_Data excerpts_
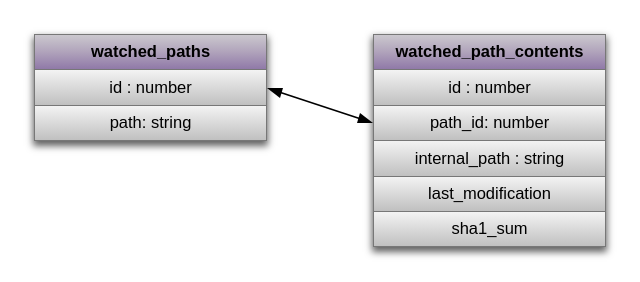
<!DOCTYPE html>
<html lang="en">
<head>
<meta charset="utf-8">
<title>Watched paths schema</title>
<style>
:root {
  --paper: #fff;
  --ink: #000;
  --border: #777;
  --row-top: #f3f3f3;
  --row-mid: #dcdcdc;
  --row-bottom: #c0c0c0;
  --head-top: #cbc8ce;
  --head-mid: #b0a3bb;
  --head-bottom: #9079a8;
  --shadow: rgba(0, 0, 0, .62);
}
* { box-sizing: border-box; margin: 0; padding: 0; }
html, body { width: 640px; height: 282px; overflow: hidden; background: var(--paper); }
.diagram {
  position: relative;
  width: 640px;
  height: 282px;
  overflow: hidden;
  font: 16.5px/1 "Liberation Sans", Arial, sans-serif;
  color: var(--ink);
}
.entity {
  position: absolute;
  top: 34px;
  width: 233px;
  display: grid;
  grid-auto-rows: 34.4px;
  gap: 1px;
  padding: 1px;
  background: var(--border);
  box-shadow: 0 4px 7px 1px var(--shadow);
}
.watched-paths { left: 34px; }
.path-contents { left: 373px; }
.entity > * {
  display: flex;
  align-items: center;
  justify-content: center;
  padding-bottom: 1px;
  white-space: nowrap;
}
.name {
  font-size: 16.5px;
  font-weight: bold;
  background: linear-gradient(var(--head-top), var(--head-mid) 50%, var(--head-bottom));
}
.field { background: linear-gradient(var(--row-top), var(--row-mid) 45%, var(--row-bottom)); }
.relation { position: absolute; inset: 0; }
.relation line { stroke: var(--ink); stroke-width: 1.6; }
.relation polygon { fill: var(--ink); }
</style>
</head>
<body>
<main class="diagram">
  <section class="entity watched-paths">
    <h2 class="name">watched_paths</h2>
    <p class="field">id : number</p>
    <p class="field">path: string</p>
  </section>
  <section class="entity path-contents">
    <h2 class="name">watched_path_contents</h2>
    <p class="field">id : number</p>
    <p class="field">path_id: number</p>
    <p class="field">internal_path : string</p>
    <p class="field">last_modification</p>
    <p class="field">sha1_sum</p>
  </section>
  <svg class="relation" width="640" height="282" viewBox="0 0 640 282" role="img" aria-label="watched_paths id linked to path_id">
    <line x1="276" y1="91" x2="364" y2="120"/>
    <polygon points="267,88 283,88 280,98"/>
    <polygon points="373,123 357,123 360,113"/>
  </svg>
</main>
</body>
</html>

_TASK PROMPT_
Count up every line above that has the word "field" in it; answer with the number alone.

_WRITTEN RESPONSE_
8